    3. Moul, Charles C., 2008. "Retailer entry conditions and wholesaler conduct: The theatrical distribution of motion pictures," International Journal of Industrial Organization, Elsevier, vol. 26(4), pages 966-983, July.
    4. Ricard Gil & Wesley Hartmann, 2007. "The Role and Determinants of Concession Sales in Movie Theaters: Evidence from the Spanish Exhibition Industry," Review of Industrial Organization, Springer;The Industrial Organization Society, vol. 30(4), pages 325-347, June.
    5. Orbach, Barak Y. & Einav, Liran, 2007. "Uniform prices for differentiated goods: The case of the movie-theater industry," International Review of Law and Economics, Elsevier, vol. 27(2), pages 129-153.
    6. Darlene C Chisholm, 2011. "Motion Pictures," Chapters,in: A Handbook of Cultural Economics, Second Edition, chapter 39 Edward Elgar Publishing.

    More about this item

    Statistics

    Access and download statistics

    Corrections

    All material on this site has been provided by the respective publishers and authors. You can help correct errors and omissions. When requesting a correction, please mention this item's handle: RePEc:ucp:jlawec:v:43:y:2000:i:2:p:427-35. See general information about how to correct material in RePEc.

    For technical questions regarding this item, or to correct its authors, title, abstract, bibliographic or download information, contact: (Journals Division). General contact details of provider: http://www.journals.uchicago.edu/JLE/ .

    If you have authored this item and are not yet registered with RePEc, we encourage you to do it here. This allows to link your profile to this item. It also allows you to accept potential citations to this item that we are uncertain about.

    If CitEc recognized a reference but did not link an item in RePEc to it, you can help with this form .

    If you know of missing items citing this one, you can help us creating those links by adding the relevant references in the same way as above, for each refering item. If you are a registered author of this item, you may also want to check the "citations" tab in your RePEc Author Service profile, as there may be some citations waiting for confirmation.

    Please note that corrections may take a couple of weeks to filter through the various RePEc services.

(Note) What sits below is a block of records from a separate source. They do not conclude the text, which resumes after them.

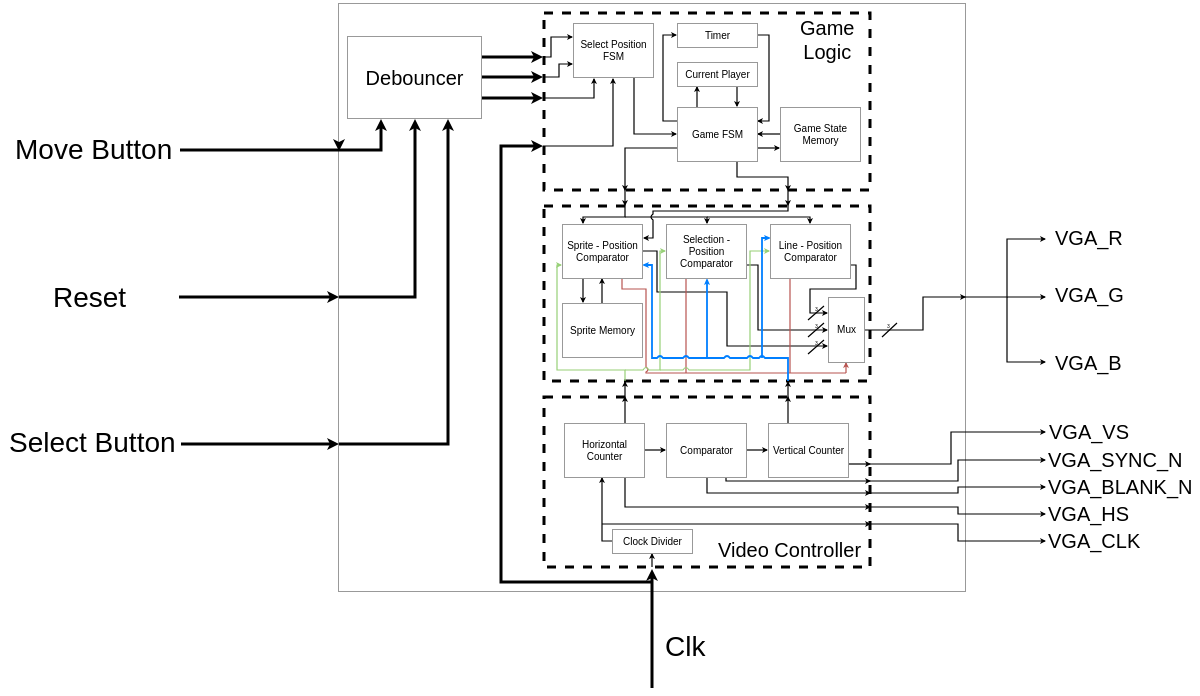
<!DOCTYPE html>
<html lang="en">
<head>
<meta charset="utf-8">
<title>VGA game block diagram</title>
<style>
:root {
  --paper: #fff;
  --ink: #000;
  --outline: #999;
  --horizontal: #97d077;
  --vertical: #007fff;
  --select: #b85450;
}
* { box-sizing: border-box; }
body { margin: 0; background: var(--paper); }
.diagram {
  position: relative; width: 1200px; height: 696px; overflow: hidden;
  background: var(--paper); color: var(--ink);
  font: 10px/12px "Liberation Sans", Arial, sans-serif;
}
.block, .label { position: absolute; left: var(--x); top: var(--y); }
.block {
  display: flex; align-items: center; justify-content: center; text-align: center;
  width: var(--w, 81px); height: var(--h, 55px);
  border: 1px solid var(--outline); background: var(--paper);
}
.large { font-size: 20px; }
.label { white-space: nowrap; transform: translateY(-50%); font-size: 20px; line-height: 24px; }
.input { font-size: 28px; line-height: 32px; }
.centered { text-align: center; }
.wires { position: absolute; inset: 0; }
.wires path { fill: none; stroke: var(--ink); stroke-width: 1.2; }
.wires marker path { stroke: none; fill: var(--ink); }
.wires .thick path { stroke-width: 3; }
.wires .arrow { marker-end: url(#tip); }
.wires .thick .arrow { marker-end: url(#tip-thick); }
.wires .horizontal path { stroke: var(--horizontal); }
.wires .horizontal .arrow { marker-end: url(#tip-horizontal); }
.wires .vertical path { stroke: var(--vertical); stroke-width: 1.8; }
.wires .vertical .arrow { marker-end: url(#tip-vertical); }
.wires .select path { stroke: var(--select); }
.wires .select .arrow { marker-end: url(#tip-select); }
.wires #tip-horizontal path { fill: var(--horizontal); }
.wires #tip-vertical path { fill: var(--vertical); }
.wires #tip-select path { fill: var(--select); }
.chip { fill: none; stroke: var(--outline); }
.group { fill: none; stroke: var(--ink); stroke-width: 3; stroke-dasharray: 9 9; }
.bits { font-size: 5px; }
</style>
</head>
<body>
<main class="diagram">
  <svg class="wires" width="1200" height="696" viewBox="0 0 1200 696" aria-hidden="true">
    <defs>
      <path id="head" d="M0 0L6 3L0 6L1.5 3z"/>
      <marker id="tip" markerUnits="userSpaceOnUse" markerWidth="6" markerHeight="6" refX="5" refY="3" orient="auto"><path d="M0 0L6 3L0 6L1.5 3z"/></marker>
      <marker id="tip-horizontal" markerUnits="userSpaceOnUse" markerWidth="6" markerHeight="6" refX="5" refY="3" orient="auto"><path d="M0 0L6 3L0 6L1.5 3z"/></marker>
      <marker id="tip-vertical" markerUnits="userSpaceOnUse" markerWidth="7" markerHeight="6" refX="5" refY="3" orient="auto"><path d="M0 0L7 3L0 6L1.5 3z"/></marker>
      <marker id="tip-select" markerUnits="userSpaceOnUse" markerWidth="6" markerHeight="6" refX="5" refY="3" orient="auto"><path d="M0 0L6 3L0 6L1.5 3z"/></marker>
      <marker id="tip-thick" markerUnits="userSpaceOnUse" markerWidth="12" markerHeight="12" refX="8" refY="6" orient="auto"><path d="M0 0L12 6L0 12L3 6z"/></marker>
    </defs>

    <rect class="chip" x="338.5" y="3.5" width="627" height="588"/>
    <rect class="group" x="544" y="13" width="326" height="177"/>
    <rect class="group" x="544" y="206" width="326" height="175"/>
    <rect class="group" x="544" y="397" width="326" height="170"/>

    <g class="thick">
      <path class="arrow" d="M180 150H381V123"/>
      <path class="arrow" d="M339 145V147"/>
      <path class="arrow" d="M179 297H335"/>
      <path class="arrow" d="M339 297H415V123"/>
      <path class="arrow" d="M181 444H335"/>
      <path class="arrow" d="M339 444H448V123"/>
      <path class="arrow" d="M481 57H539"/>
      <path class="arrow" d="M481 77H539"/>
      <path class="arrow" d="M481 98H539"/>
      <path class="arrow" d="M652 582H501V146H539"/>
      <path class="arrow" d="M652 688V573"/>
    </g>

    <g class="game-wires">
      <path class="arrow" d="M543 57H551V37H572"/>
      <path class="arrow" d="M543 77H559V64H572"/>
      <path class="arrow" d="M543 98H594V79"/>
      <path class="arrow" d="M543 146H613V79"/>
      <path class="arrow" d="M634 78V134H676"/>
      <path class="arrow" d="M677 121H663V35H676"/>
      <path class="arrow" d="M757 35H769V121H758"/>
      <path class="arrow" d="M697 107V87"/>
      <path class="arrow" d="M737 86V106"/>
      <path class="arrow" d="M780 134H758"/>
      <path class="arrow" d="M757 148H779"/>
      <path class="arrow" d="M677 148H625V190"/>
      <path class="arrow" d="M737 161V177H788V190"/>
      <path class="arrow" d="M625 190V205"/>
      <path class="arrow" d="M788 190V205"/>
    </g>

    <g class="drawing-wires">
      <path class="arrow" d="M625 205V217H583V223"/>
      <path class="arrow" d="M625 217H707V223"/>
      <path class="arrow" d="M707 217H810V223"/>
      <path class="arrow" d="M788 205V211H653V214q-4 3 0 6V238H644"/>
      <path class="arrow" d="M583 278V302"/>
      <path class="arrow" d="M602 303V279"/>
      <path class="arrow" d="M643 251H657V292H727V346H827"/>
      <path class="arrow" d="M746 265H758V330H827"/>
      <path class="arrow" d="M850 265H856V289H810V313H827"/>
      <path d="M808 320L824 306M808 337L824 323M808 354L824 340M882 337L897 323"/>
      <path class="arrow" d="M864 330H923V297H965"/>
    </g>

    <g class="select">
      <path d="M622 278V289H646V367q4 3 0 5V373H846"/>
      <path class="arrow" d="M846 373V363"/>
      <path d="M686 278V373M790 278V373"/>
    </g>

    <g class="horizontal">
      <path class="arrow" d="M625 381V370H557V265H561"/>
      <path class="arrow" d="M625 370H643q3 -5 6 0H660V251H665"/>
      <path class="arrow" d="M660 370H683q3 -5 6 0H750V251H769"/>
    </g>

    <g class="vertical">
      <path class="arrow" d="M788 381V358H765q-3 -4 -6 0H753q-3 -4 -6 0H730q-3 -4 -6 0H689q-3 -4 -6 0H663q-3 -4 -6 0H652V265H644"/>
      <path class="arrow" d="M707 358V280"/>
      <path class="arrow" d="M762 358V238H769"/>
    </g>

    <g class="video-wires">
      <path class="arrow" d="M625 423V397"/>
      <path class="arrow" d="M625 397V382"/>
      <path class="arrow" d="M788 423V397"/>
      <path class="arrow" d="M788 397V382"/>
      <path class="arrow" d="M644 450H665"/>
      <path class="arrow" d="M746 450H767"/>
      <path class="arrow" d="M848 464H870"/>
      <path class="arrow" d="M726 477V481H870"/>
      <path class="arrow" d="M707 477V493H870"/>
      <path class="arrow" d="M625 477V507H870"/>
      <path class="arrow" d="M602 524H870"/>
      <path class="arrow" d="M612 541H602V478"/>
      <path class="arrow" d="M652 567V554"/>
    </g>

    <g class="output-wires">
      <path class="arrow" d="M965 297H1007V239H1045"/>
      <path class="arrow" d="M1007 297H1045"/>
      <path class="arrow" d="M1007 297V362H1045"/>
      <path class="arrow" d="M870 464H951V432H1045"/>
      <path class="arrow" d="M870 481H958V460H1045"/>
      <path class="arrow" d="M870 493H958V487H1045"/>
      <path class="arrow" d="M870 507H958V514H1045"/>
      <path class="arrow" d="M870 524H958V541H1045"/>
    </g>

    <g class="bits">
      <text x="815" y="311">3</text>
      <text x="815" y="328">3</text>
      <text x="815" y="345">3</text>
      <text x="887" y="328">3</text>
    </g>
  </svg>

  <section aria-label="Inputs">
    <div class="label input" style="--x:15px;--y:150px">Move Button</div>
    <div class="label input" style="--x:53px;--y:298px">Reset</div>
    <div class="label input" style="--x:9px;--y:443px">Select Button</div>
    <div class="label input" style="--x:665px;--y:647px">Clk</div>
    <div class="block large" style="--x:347px;--y:36px;--w:135px;--h:83px">Debouncer</div>
  </section>

  <section aria-label="Game Logic">
    <div class="label centered" style="--x:800px;--y:40px">Game<br>Logic</div>
    <div class="block" style="--x:573px;--y:23px">Select Position<br>FSM</div>
    <div class="block" style="--x:677px;--y:23px;--h:25px">Timer</div>
    <div class="block" style="--x:677px;--y:62px;--h:25px">Current Player</div>
    <div class="block" style="--x:677px;--y:107px">Game FSM</div>
    <div class="block" style="--x:780px;--y:107px">Game State<br>Memory</div>
  </section>

  <section aria-label="Comparators">
    <div class="block" style="--x:562px;--y:224px">Sprite - Position<br>Comparator</div>
    <div class="block" style="--x:666px;--y:224px">Selection -<br>Position<br>Comparator</div>
    <div class="block" style="--x:770px;--y:224px">Line - Position<br>Comparator</div>
    <div class="block" style="--x:562px;--y:303px">Sprite Memory</div>
    <div class="block" style="--x:828px;--y:297px;--w:37px;--h:66px">Mux</div>
  </section>

  <section aria-label="Video Controller">
    <div class="label" style="--x:718px;--y:550px">Video Controller</div>
    <div class="block" style="--x:564px;--y:423px">Horizontal<br>Counter</div>
    <div class="block" style="--x:666px;--y:423px">Comparator</div>
    <div class="block" style="--x:768px;--y:423px">Vertical Counter</div>
    <div class="block" style="--x:612px;--y:529px;--h:25px">Clock Divider</div>
  </section>

  <section aria-label="Outputs">
    <div class="label" style="--x:1055px;--y:238px">VGA_R</div>
    <div class="label" style="--x:1055px;--y:295px">VGA_G</div>
    <div class="label" style="--x:1055px;--y:363px">VGA_B</div>
    <div class="label" style="--x:1049px;--y:432px">VGA_VS</div>
    <div class="label" style="--x:1048px;--y:460px">VGA_SYNC_N</div>
    <div class="label" style="--x:1048px;--y:487px">VGA_BLANK_N</div>
    <div class="label" style="--x:1048px;--y:514px">VGA_HS</div>
    <div class="label" style="--x:1048px;--y:541px">VGA_CLK</div>
  </section>
</main>
</body>
</html>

    IDEAS is a RePEc service hosted by the Research Division of the Federal Reserve Bank of St. Louis . RePEc uses bibliographic data supplied by the respective publishers.